EB-00-MD-19 (filed Jan. 23, 2004) at 1 (``January 23 Letter'').  
See Starpower Communications, LLC v. Verizon Virginia Inc., 
Order, DA 03-3787 (Enf. Bur. MDRD rel. Nov. 25, 2003) 
(``Starpower Dismissal Order'') (granting parties' joint motion 
to dismiss complaint with prejudice based on their settlement of 
the dispute).
12 Motion at 2.
13 Cavalier Telephone, LLC v. Virginia Electric and Power Company 
d/b/a Virginia Power, Order, 17 FCC Rcd 24414 (Enf. Bur. 2002) 
(``Cavalier v. VEPCO'') (vacating a Bureau-level Order in light 
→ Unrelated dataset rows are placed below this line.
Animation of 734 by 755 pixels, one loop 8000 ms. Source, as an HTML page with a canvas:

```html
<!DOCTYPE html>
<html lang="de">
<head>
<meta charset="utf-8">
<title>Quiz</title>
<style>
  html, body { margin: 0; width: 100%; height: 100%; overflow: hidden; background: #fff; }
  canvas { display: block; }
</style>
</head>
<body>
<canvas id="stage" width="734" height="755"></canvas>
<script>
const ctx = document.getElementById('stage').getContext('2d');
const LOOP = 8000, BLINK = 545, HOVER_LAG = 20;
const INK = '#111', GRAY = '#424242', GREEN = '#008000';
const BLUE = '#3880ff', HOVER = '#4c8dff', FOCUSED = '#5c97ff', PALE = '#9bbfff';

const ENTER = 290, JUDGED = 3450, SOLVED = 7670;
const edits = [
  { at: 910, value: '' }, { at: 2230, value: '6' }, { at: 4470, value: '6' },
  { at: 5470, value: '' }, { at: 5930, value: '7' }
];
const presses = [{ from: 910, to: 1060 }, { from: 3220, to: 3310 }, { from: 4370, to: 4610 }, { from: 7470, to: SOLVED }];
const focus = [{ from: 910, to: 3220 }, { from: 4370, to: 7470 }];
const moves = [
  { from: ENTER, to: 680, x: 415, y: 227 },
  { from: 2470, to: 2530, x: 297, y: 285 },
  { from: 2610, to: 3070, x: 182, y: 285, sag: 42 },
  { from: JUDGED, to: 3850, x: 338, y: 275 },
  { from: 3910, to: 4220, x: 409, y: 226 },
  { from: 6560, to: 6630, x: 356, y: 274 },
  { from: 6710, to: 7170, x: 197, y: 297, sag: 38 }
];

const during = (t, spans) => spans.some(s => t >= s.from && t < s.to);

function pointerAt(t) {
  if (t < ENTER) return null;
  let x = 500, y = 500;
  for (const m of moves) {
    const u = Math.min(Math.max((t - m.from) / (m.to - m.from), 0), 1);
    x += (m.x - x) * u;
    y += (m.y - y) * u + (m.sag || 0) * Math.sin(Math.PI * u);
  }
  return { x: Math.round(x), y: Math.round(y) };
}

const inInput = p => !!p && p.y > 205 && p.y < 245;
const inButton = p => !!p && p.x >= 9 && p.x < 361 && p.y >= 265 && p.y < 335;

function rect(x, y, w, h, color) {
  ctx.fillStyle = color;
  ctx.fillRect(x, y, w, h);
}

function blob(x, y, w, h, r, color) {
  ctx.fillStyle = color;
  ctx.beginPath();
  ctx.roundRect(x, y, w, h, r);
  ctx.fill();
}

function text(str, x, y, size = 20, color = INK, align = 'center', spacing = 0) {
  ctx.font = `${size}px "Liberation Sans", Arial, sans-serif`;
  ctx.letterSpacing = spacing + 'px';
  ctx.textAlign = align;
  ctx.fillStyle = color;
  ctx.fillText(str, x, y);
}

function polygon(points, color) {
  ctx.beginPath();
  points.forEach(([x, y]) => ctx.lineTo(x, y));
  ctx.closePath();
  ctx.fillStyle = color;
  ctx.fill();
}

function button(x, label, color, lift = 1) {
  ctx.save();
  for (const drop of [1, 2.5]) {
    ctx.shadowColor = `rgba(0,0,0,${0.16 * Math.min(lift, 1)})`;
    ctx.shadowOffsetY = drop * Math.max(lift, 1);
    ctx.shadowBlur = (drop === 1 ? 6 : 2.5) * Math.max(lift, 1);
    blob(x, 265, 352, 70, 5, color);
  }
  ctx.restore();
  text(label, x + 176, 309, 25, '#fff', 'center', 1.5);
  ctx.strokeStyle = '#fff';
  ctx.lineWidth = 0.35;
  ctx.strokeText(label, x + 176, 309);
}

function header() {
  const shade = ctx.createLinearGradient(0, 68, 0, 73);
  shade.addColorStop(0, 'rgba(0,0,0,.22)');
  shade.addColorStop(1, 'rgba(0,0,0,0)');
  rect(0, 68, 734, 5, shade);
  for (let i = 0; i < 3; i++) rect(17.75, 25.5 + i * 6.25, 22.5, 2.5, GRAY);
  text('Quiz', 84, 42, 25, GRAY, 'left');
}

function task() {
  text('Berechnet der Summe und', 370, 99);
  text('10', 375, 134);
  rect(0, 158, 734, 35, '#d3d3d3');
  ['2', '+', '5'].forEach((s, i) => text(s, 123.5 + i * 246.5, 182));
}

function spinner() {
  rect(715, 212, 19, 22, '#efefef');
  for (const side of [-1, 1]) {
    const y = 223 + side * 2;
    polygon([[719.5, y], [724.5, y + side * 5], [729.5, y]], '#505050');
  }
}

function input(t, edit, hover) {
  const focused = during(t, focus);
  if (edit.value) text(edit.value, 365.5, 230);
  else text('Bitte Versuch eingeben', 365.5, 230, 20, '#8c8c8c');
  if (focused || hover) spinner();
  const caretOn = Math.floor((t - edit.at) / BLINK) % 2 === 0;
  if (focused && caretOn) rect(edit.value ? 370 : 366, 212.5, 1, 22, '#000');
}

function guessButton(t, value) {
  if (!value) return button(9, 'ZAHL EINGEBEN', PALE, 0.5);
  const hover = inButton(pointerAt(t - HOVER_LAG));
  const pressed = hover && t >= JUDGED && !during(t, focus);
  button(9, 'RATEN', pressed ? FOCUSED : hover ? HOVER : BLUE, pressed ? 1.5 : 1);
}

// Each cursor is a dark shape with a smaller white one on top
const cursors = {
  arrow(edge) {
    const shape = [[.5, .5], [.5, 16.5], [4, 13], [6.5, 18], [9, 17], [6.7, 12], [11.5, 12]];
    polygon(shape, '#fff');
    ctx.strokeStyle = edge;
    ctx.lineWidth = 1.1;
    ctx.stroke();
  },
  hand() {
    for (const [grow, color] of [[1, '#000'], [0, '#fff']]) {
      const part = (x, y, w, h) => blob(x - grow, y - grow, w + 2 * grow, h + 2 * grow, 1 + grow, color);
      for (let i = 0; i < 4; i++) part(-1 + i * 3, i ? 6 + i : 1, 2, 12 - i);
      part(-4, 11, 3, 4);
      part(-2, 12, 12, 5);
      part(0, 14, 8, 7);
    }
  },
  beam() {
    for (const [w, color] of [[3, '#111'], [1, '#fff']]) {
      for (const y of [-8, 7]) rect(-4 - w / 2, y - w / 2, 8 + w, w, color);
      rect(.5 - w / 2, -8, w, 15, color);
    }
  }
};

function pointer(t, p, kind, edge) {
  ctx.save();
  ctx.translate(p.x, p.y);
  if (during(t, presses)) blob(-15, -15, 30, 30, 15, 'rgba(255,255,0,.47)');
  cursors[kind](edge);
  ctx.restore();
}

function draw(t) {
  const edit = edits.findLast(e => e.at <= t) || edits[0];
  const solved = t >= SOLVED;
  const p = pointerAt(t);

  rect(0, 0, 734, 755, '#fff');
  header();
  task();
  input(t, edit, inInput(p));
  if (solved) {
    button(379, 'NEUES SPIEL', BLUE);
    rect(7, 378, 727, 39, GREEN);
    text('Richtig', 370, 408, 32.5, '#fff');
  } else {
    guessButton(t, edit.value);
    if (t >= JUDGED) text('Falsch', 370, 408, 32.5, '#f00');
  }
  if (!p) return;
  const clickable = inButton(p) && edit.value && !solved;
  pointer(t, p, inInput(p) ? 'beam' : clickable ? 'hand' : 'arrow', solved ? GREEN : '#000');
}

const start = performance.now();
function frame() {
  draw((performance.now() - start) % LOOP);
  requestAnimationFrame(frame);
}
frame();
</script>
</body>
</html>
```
of circumstances attendant to the parties' global settlement, 
particularly the resolution of myriad legal actions resulting 
from vacatur).
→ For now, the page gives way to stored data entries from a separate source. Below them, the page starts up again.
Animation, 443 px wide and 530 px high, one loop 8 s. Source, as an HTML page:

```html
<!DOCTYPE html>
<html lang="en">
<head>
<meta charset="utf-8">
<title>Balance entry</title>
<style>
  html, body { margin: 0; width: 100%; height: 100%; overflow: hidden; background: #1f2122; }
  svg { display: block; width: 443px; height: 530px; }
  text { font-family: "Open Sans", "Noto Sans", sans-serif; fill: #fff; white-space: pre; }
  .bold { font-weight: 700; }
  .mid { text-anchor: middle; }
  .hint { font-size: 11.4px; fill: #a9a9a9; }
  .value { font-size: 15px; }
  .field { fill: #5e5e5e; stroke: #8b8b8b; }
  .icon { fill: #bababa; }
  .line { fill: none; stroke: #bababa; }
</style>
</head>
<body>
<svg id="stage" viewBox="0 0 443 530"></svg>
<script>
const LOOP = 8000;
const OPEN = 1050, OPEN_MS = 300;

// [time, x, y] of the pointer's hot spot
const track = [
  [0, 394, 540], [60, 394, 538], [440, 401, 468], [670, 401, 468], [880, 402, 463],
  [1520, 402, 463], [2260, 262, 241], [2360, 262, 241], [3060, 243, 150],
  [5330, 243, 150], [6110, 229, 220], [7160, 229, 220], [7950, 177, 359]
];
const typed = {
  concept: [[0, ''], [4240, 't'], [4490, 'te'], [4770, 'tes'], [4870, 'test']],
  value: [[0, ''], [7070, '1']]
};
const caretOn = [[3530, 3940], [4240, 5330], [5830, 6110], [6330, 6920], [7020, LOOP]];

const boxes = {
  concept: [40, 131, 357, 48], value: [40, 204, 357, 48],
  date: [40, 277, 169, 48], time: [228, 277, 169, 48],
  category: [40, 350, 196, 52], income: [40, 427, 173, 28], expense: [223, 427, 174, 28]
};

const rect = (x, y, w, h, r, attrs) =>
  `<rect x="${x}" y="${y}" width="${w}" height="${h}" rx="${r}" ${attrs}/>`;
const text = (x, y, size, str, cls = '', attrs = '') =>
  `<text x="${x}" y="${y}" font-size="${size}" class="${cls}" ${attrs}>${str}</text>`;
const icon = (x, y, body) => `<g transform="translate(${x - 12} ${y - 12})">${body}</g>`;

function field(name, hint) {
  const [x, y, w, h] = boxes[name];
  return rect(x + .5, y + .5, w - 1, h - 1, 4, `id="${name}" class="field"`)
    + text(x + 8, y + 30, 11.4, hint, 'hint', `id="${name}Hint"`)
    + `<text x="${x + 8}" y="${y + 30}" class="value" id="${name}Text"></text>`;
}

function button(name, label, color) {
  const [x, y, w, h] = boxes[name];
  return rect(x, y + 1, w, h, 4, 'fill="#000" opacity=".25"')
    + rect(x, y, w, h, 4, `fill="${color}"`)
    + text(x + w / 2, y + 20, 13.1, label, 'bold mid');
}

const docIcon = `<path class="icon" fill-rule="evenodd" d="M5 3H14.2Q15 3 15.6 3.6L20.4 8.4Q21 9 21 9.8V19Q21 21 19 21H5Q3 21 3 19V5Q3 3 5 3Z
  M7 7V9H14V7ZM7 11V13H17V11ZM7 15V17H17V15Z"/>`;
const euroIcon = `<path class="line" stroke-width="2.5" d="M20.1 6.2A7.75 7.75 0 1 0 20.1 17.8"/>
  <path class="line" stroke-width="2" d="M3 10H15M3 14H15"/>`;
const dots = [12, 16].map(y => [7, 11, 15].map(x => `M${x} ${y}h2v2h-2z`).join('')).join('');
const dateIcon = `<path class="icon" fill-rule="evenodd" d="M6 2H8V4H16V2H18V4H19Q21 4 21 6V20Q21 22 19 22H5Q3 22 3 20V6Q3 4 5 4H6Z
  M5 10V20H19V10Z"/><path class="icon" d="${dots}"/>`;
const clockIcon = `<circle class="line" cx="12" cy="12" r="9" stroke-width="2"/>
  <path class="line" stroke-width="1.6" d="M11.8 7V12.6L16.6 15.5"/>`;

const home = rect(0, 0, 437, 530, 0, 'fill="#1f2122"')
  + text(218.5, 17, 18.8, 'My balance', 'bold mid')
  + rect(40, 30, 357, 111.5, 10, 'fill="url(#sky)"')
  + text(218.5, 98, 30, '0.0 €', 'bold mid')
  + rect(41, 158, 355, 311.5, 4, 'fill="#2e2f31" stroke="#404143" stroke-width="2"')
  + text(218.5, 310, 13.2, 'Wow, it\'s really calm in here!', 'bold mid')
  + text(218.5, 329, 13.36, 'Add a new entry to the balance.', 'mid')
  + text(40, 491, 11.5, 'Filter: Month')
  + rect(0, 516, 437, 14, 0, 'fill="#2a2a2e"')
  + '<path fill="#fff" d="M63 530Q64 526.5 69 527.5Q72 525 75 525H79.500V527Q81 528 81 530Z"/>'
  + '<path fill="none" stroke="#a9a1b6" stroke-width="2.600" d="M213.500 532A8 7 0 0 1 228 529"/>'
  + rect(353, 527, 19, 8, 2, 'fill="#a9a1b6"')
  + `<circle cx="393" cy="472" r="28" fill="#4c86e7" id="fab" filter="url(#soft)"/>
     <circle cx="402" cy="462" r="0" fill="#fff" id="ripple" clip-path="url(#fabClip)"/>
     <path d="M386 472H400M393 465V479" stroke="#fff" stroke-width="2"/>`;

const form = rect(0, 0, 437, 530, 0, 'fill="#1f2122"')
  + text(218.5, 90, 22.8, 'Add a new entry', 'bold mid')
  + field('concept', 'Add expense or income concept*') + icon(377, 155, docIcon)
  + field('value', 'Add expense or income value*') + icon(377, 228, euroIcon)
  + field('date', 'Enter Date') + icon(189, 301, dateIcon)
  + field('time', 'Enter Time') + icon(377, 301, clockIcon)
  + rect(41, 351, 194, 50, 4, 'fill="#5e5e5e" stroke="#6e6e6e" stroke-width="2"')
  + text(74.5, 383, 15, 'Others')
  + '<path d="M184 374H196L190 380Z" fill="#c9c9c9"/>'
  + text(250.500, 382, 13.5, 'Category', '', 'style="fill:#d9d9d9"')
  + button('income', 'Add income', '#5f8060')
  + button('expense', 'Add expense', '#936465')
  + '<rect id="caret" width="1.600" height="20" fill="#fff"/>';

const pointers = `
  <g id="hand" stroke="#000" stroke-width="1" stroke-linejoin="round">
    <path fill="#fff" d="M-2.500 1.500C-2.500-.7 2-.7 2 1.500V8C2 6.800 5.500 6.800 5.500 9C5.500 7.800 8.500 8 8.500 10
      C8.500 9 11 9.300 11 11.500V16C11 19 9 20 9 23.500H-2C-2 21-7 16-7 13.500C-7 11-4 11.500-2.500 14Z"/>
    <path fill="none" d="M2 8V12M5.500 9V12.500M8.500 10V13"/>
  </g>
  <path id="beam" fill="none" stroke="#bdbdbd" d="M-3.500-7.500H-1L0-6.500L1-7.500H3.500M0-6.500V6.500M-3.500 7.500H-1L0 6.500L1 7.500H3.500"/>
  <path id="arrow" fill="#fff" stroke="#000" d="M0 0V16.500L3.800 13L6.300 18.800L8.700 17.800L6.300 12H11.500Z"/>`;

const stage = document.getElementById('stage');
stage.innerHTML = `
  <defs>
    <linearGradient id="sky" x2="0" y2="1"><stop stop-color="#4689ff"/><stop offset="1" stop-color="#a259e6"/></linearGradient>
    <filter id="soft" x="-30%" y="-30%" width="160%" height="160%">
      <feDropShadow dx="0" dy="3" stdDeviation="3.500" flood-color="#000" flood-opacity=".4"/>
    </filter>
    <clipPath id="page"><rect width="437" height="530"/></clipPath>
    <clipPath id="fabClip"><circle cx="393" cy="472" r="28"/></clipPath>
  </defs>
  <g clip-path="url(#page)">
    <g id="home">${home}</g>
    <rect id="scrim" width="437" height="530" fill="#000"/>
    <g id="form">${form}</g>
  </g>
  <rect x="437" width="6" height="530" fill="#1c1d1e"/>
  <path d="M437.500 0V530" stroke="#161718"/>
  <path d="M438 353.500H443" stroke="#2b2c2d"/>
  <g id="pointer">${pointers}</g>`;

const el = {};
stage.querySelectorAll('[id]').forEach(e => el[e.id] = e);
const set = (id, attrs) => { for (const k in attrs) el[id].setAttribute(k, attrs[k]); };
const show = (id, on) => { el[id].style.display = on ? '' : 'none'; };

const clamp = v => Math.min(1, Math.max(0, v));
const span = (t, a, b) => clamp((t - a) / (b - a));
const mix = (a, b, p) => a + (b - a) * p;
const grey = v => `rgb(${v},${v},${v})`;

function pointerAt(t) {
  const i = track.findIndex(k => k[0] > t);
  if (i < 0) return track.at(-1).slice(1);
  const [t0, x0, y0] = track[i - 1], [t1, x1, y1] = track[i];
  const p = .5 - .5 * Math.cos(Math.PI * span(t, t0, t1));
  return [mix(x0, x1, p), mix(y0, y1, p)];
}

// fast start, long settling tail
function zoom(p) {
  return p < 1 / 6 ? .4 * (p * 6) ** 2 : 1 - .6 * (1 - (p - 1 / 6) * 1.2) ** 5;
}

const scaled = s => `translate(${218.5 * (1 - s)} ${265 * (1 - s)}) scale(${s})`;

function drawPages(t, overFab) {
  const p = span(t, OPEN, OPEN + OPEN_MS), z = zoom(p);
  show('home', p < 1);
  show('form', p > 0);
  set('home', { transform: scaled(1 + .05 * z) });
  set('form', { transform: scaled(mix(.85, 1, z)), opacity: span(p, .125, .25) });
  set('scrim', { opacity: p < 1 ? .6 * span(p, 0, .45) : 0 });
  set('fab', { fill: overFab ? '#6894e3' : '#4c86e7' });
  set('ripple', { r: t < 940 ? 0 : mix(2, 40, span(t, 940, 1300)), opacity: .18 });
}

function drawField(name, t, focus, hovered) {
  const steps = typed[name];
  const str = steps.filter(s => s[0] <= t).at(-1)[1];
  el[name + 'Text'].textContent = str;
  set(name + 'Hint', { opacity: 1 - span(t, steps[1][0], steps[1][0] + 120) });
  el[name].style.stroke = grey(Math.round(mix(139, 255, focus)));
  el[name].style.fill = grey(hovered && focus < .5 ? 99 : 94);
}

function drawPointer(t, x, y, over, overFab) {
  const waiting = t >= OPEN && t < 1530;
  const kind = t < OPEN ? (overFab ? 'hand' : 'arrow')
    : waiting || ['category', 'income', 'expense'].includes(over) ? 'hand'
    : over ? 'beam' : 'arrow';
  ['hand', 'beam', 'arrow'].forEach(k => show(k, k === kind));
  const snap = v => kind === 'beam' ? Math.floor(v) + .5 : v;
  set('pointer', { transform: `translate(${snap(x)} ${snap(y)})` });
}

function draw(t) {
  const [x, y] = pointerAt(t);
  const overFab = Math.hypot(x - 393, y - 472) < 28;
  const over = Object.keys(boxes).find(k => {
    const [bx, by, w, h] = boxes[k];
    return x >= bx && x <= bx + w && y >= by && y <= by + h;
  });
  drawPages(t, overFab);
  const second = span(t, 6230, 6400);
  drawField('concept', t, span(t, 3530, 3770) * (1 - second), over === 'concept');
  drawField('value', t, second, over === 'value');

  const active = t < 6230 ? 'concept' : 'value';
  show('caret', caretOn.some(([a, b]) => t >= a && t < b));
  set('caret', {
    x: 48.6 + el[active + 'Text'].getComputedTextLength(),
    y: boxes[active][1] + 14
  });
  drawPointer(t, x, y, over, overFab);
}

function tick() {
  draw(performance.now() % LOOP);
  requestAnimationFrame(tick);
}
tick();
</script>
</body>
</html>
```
14 Motion at 3.
15 513 U.S. 18, 29 (1994) (``U.S. Bancorp Mortgage'') (requiring 
``exceptional circumstances'' to justify vacatur of a judgment 
under review due to settlement).
16 Cavalier v. VEPCO, 17 FCC Rcd at 24419-20,  16 (citing 
Applications of Crystal Communications, et al., Order, 12 FCC Rcd 
2149, 2151,  6 (1997)).
17 Cavalier v. VEPCO, 17 FCC Rcd at 24420,  17-18.
18 Cavalier v. VEPCO, 17 FCC Rcd at 24419-20,  16 (citing Aetna 
Casualty and Surety Co. v. Home Insurance Co., 882 F. Supp. 1355 
(S.D.N.Y. 1995)).
19 January 23 Letter at 1.
20 Further evidence of this fact is the parties' decision to 
allow the Damages Order to become final while the Motion was 
pending, rather than seeking reconsideration of, or appealing, 
the Damages Order.
21 Motion at 2.
22  Cavalier v. VEPCO, 17 FCC Rcd at 24419,  15; Cavalier 
Telephone, LLC v. Virginia Electric and Power Co., PA 99-005, 
Joint Motion to Vacate (filed Nov. 6, 2002) at 10-11.
23  Motion at 3.
24  See U.S. Bancorp Mortgage, 513 U.S. at 27-28 (``...while the 
availability of vacatur may facilitate settlement after the 
judgment under review has been rendered and certiorari granted 
(or appeal filed), it may deter settlement at an earlier stage.  
Some litigants, at least, may think it worthwhile to roll the 
dice rather than settle in the district court, or in the court of 
appeals, if, but only if, an unfavorable outcome can be washed 
away by a settlement-related vacatur.'') (emphasis in original).